PLIBERSEK: Look, I think it is clear at this time that the medical advice is that schools are safe. I had a thorough briefing yesterday from the Deputy Chief Medical Officer, and at this time the advice is that schools are still safe. It's likely that that will change in coming months. It's likely that there will be widespread closures of schools for all but essential workers, but at this time the information is that it's still safe to send kids to school and we need to be supporting teachers because they are facing extraordinary circumstances themselves. They're teaching some kids at school. They're teaching some kids at home. They're not getting clear messages from our political leaders. If our Prime Minister and our Premiers say different things that is very confusing for everyone.
MILLAR: We don't have a lot of time left. I did want to ask you as a senior member of the Labor Party. What did you make of those massive queues and of the prediction that we could see two million people on welfare in Australia?
PLIBERSEK: I saw it for myself yesterday as I was walking to work. I walked past the queue in Redfern and I've never seen anything like it. The Government should surely have planned better for this. They are unprecedented days, but when you're making a new benefit available surely having the staff available to help people sign up to the new benefits and making sure that the computer system doesn't crash is absolutely fundamental. And if it does crash, for goodness sake, we've got a Minister pretending it was a hacking job. The fastest way the Government can lose trust of Australians is not to be frank about this stuff. You need to have a government that takes Australia into its confidence and says 'Yeah, we're sorry we stuffed up, we didn't have a computer system that was capable of dealing with the demand' and be upfront in a way like that, instead of what's Stuart Robert did yesterday which was try and blame someone else for his own mistakes. These are unprecedented times. It is likely the Government will need to do more. We are very supportive of the packages that have been introduced already, but we know that there are still groups who will struggle very much, including small businesses and sole traders in particular, self-employed people, people in the arts, people in hospitality and tourism - they are still facing a very bleak time in coming weeks and months and we will be there to support whatever measures the Government puts in place to make sure money is getting into households. We also need to look at people who are really vulnerable who are at home - people who've been living on welfare, who have got compromised health, who need support to do the shopping to cope with self-isolation.

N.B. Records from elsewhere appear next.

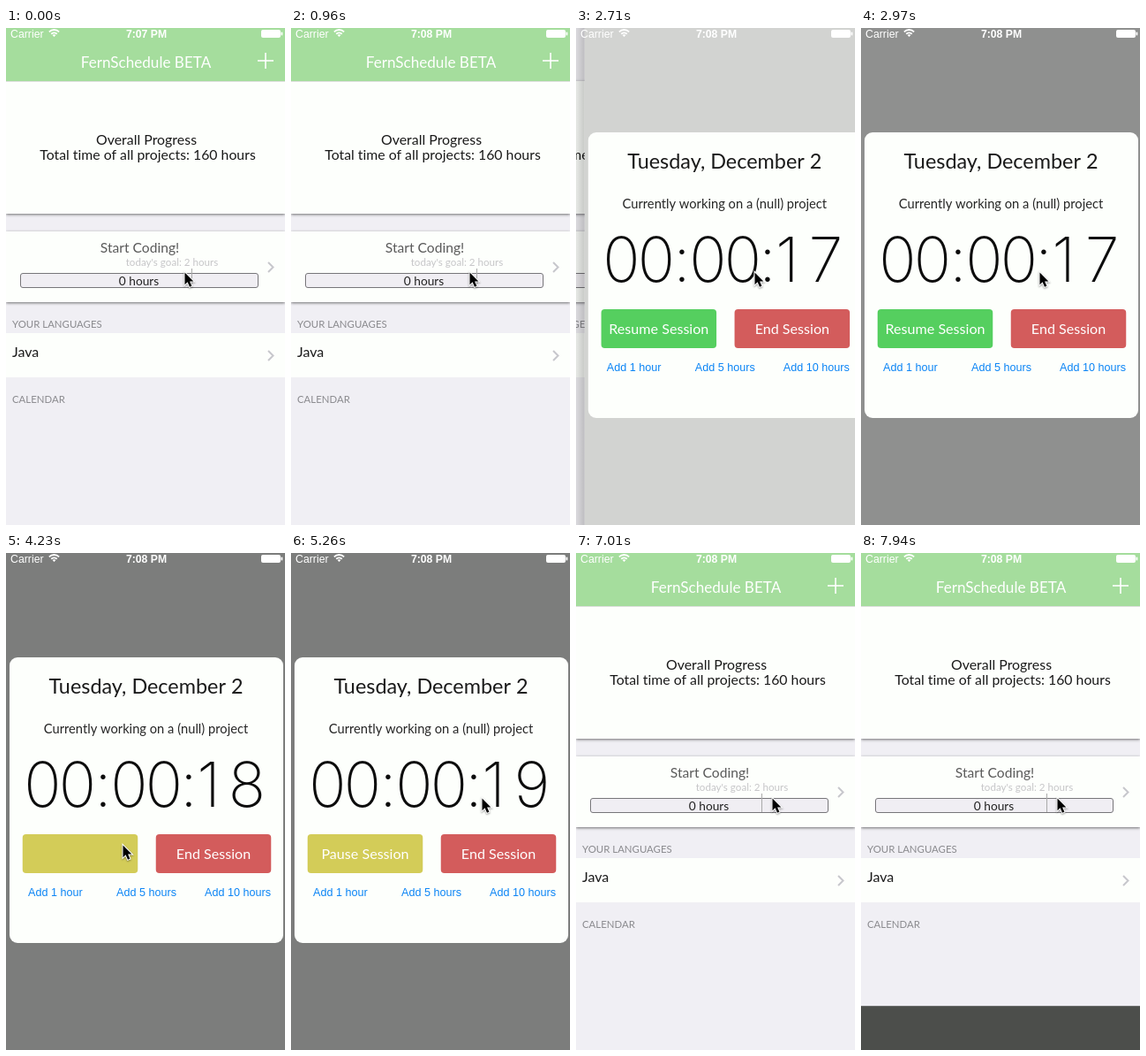
Recreate the animation shown at these times as an HTML page with a canvas. Size 316 by 562 pixels, loop 8 s.

```html
<!DOCTYPE html>
<html lang="en">
<head>
<meta charset="utf-8">
<title>Session timer</title>
<style>
html, body { margin: 0; width: 100%; height: 100%; overflow: hidden; background: #efeff4; }
canvas { display: block; width: 316px; height: 562px; }
</style>
</head>
<body>
<canvas id="stage"></canvas>
<script>
const W = 316, H = 562, LOOP = 8000;
const PUSH = 2420, POP = 6490;
const LATO = 'Lato, "Open Sans", sans-serif';
const ARIAL = '"Liberation Sans", Arial, sans-serif';
const PAPER = '#fdfffc';

const canvas = document.getElementById('stage');
const ctx = canvas.getContext('2d');
const ratio = window.devicePixelRatio || 1;
canvas.width = W * ratio;
canvas.height = H * ratio;

const clamp = v => Math.max(0, Math.min(1, v));
const ramp = (t, a, b) => clamp((t - a) / (b - a));
const mix = (a, b, k) => a + (b - a) * k;

// Critically damped spring used for navigation slides
function slide(ms) {
  if (ms <= 0) return 0;
  if (ms >= 500) return 1;
  const u = ms * 0.01826;
  return 1 - (1 + u) * Math.exp(-u);
}

function rect(x, y, w, h, fill) {
  ctx.fillStyle = fill;
  ctx.fillRect(x, y, w, h);
}

function round(x, y, w, h, r, fill, stroke) {
  ctx.beginPath();
  ctx.roundRect(x, y, w, h, r);
  if (fill) { ctx.fillStyle = fill; ctx.fill(); }
  if (stroke) { ctx.strokeStyle = stroke; ctx.lineWidth = 1; ctx.stroke(); }
}

function text(str, x, y, size, color, align = 'left', weight = 400, family = LATO) {
  ctx.font = `${weight} ${size}px ${family}`;
  ctx.letterSpacing = '0.01px'; // turns ligatures off
  ctx.textAlign = align;
  ctx.fillStyle = color;
  ctx.fillText(str, x, y);
}

function line(color, width, ...pts) {
  ctx.beginPath();
  for (let i = 0; i < pts.length; i += 2) ctx.lineTo(pts[i], pts[i + 1]);
  ctx.strokeStyle = color;
  ctx.lineWidth = width;
  ctx.stroke();
}

function panel(y, h, fill) {
  ctx.save();
  ctx.shadowColor = 'rgba(0,0,0,.55)';
  ctx.shadowBlur = 3 * ratio;
  ctx.shadowOffsetY = ratio;
  rect(0, y, W, h, fill);
  ctx.restore();
}

const chevron = y => line('#c7c7cc', 2, 297, y - 5.5, 302.5, y, 297, y + 5.5);

function drawHome(t) {
  const lit = t >= 2310 && t < 2480;
  rect(0, 0, W, H, '#f0eff4');
  panel(60, 150, PAPER);
  text('Overall Progress', 159, 132, 15.9, '#1a1a1a', 'center');
  text('Total time of all projects: 160 hours', 160.5, 149, 15.8, '#1a1a1a', 'center');

  panel(230, 80, lit ? '#dedadd' : PAPER);
  text('Start Coding!', 151.5, 253.5, 15.6, '#5a5a5a', 'center');
  text("today's goal: 2 hours", 188, 269, 11.6, lit ? '#b5b2b5' : '#c6c6c8', 'center');
  round(16.5, 277.5, 269, 16, 2.5, lit ? null : '#f0eef3', '#77767a');
  line('#aaa', 1, 210.5, 272, 210.5, 293);
  text('0 hours', 150.5, 290.5, 13.7, '#222', 'center');
  chevron(270.5);

  text('YOUR LANGUAGES', 7, 339, 11.4, '#8a8a8e');
  rect(0, 345, W, 50, PAPER);
  text('Java', 7, 372, 16, '#1a1a1a');
  chevron(370.5);
  text('CALENDAR', 7, 424, 11.4, '#8a8a8e');
}

function drawNav() {
  rect(0, 0, W, 60, '#a5dd9d');
  rect(0, 60, W, 0.5, 'rgba(0,0,0,.25)');
  text('FernSchedule BETA', 158.5, 44.5, 17.1, '#fff', 'center');
  line('#fff', 1.6, 285, 37, 303, 37);
  line('#fff', 1.6, 294, 28, 294, 46);
}

function drawTimer(sec) {
  const digits = `00:00:${sec}`;
  const spots = [41.5, 81, 110, 139.5, 179, 207, sec < 20 ? 229.5 : 238, 273];
  spots.forEach((x, i) => text(digits[i], x, 287, 70, '#0c0c0c', 'center', 200, 'Inter, sans-serif'));
}

function button(x, fill, label, ink) {
  round(x, 318, 130.5, 44, 4, fill);
  text(label, x + 65.25, 345.5, 16.1, `rgba(255,255,255,${ink})`, 'center');
}

function drawSession(t) {
  const fadeIn = 1 - (1 - ramp(t, 2600, 3200)) ** 2;
  const dim = 0.51 * fadeIn * (1 - ramp(t, 6300, POP));
  rect(0, 0, W, H, PAPER);
  rect(0, 0, W, H, `rgba(0,0,2,${dim})`);
  round(4, 118, 310, 323, 9, PAPER);
  text('Tuesday, December 2', 158.5, 159, 23.4, '#1a1a1a', 'center');
  text('Currently working on a (null) project', 158.5, 204, 14.7, '#262626', 'center');
  drawTimer(t < 4120 ? 17 : t < 5040 ? 18 : t < 6040 ? 19 : 20);

  const running = t >= 4120;
  const ink = running ? ramp(t, 4270, 4470) : t >= 3940 ? 0.2 : 1;
  if (running) button(18.75, '#d3cc58', 'Pause Session', ink);
  else button(18.75, '#55cf5f', 'Resume Session', ink);
  button(169.75, '#d35c5c', 'End Session', 1);

  [['Add 1 hour', 25], ['Add 5 hours', 125], ['Add 10 hours', 225]].forEach(
    ([label, x]) => text(label, x, 388, 12.6, '#0a84f5', 'left', 400, ARIAL));
}

function drawStatus(t) {
  text('Carrier', 5, 10.5, 12.3, '#fff', 'left', 400, ARIAL);
  text(t < 960 ? '7:07 PM' : '7:08 PM', 159, 10.5, 12.2, '#fff', 'center', 700, ARIAL);
  for (const r of [1.4, 4.6, 8]) {
    ctx.beginPath();
    ctx.arc(54.5, 10, r, -Math.PI * 0.75, -Math.PI * 0.25);
    ctx.strokeStyle = '#fff';
    ctx.lineWidth = r < 2 ? 2.6 : 1.8;
    ctx.stroke();
  }
  round(289, 2, 22, 9, 2, '#fff');
  round(311.5, 4.5, 1.8, 4, 0.9, '#fff');
}

const path = [
  [3130, 202, 276], [3230, 194, 283], [3470, 160, 311], [3710, 132, 330],
  [4650, 132, 330], [4850, 95, 308], [5000, 130, 290], [5260, 216, 277],
  [6480, 216, 277], [6560, 222, 277]
];

function pointerAt(t) {
  const i = path.findIndex(p => p[0] > t);
  if (i === 0) return path[0].slice(1);
  if (i < 0) return path[path.length - 1].slice(1);
  const [a, b] = [path[i - 1], path[i]], k = ramp(t, a[0], b[0]);
  return [mix(a[1], b[1], k), mix(a[2], b[2], k)];
}

function drawPointer(t) {
  ctx.save();
  ctx.translate(...pointerAt(t));
  ctx.shadowColor = 'rgba(0,0,0,.4)';
  ctx.shadowBlur = 2 * ratio;
  ctx.shadowOffsetY = ratio;
  const arrow = new Path2D('M.5 .5V14.2L3.6 11.3L6 16.8L8.4 15.8L6.1 10.4H10.4Z');
  ctx.strokeStyle = '#fff';
  ctx.lineWidth = 2;
  ctx.stroke(arrow);
  ctx.shadowColor = 'transparent';
  ctx.fillStyle = '#000';
  ctx.fill(arrow);
  ctx.restore();
}

function drawBanner(t) {
  const s = (t - 7230) / 1000;
  if (s <= 0) return;
  const y = H - 50 * (1 - Math.exp(-7 * s) * Math.cos(19 * s));
  rect(0, y, W, H - y, '#4c4e4b');
}

function draw(t) {
  ctx.setTransform(ratio, 0, 0, ratio, 0, 0);
  const shown = t < POP ? slide(t - PUSH) : 1 - slide(t - POP);
  const left = W * (1 - shown);

  ctx.save();
  ctx.translate(-95 * shown, 0);
  drawHome(t);
  ctx.restore();

  if (shown > 0) {
    rect(0, 0, left, H, `rgba(0,0,0,${0.1 * shown})`);
    const edge = ctx.createLinearGradient(left - 9, 0, left, 0);
    edge.addColorStop(0, 'rgba(0,0,0,0)');
    edge.addColorStop(1, 'rgba(0,0,0,.13)');
    rect(left - 9, 0, 9, H, edge);
    ctx.save();
    ctx.translate(left, 0);
    drawSession(t);
    ctx.restore();
  }

  if (t < PUSH || t >= POP) drawNav();
  drawBanner(t);
  drawStatus(t);
  drawPointer(t);
}

function tick() {
  draw(performance.now() % LOOP);
  requestAnimationFrame(tick);
}
tick();
</script>
</body>
</html>
```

We need to be giving more support to our community organisations, charities and NGOs to help those particularly vulnerable people.
MILLAR: Tanya Plibersek, thank you. The Shadow Minister for Education.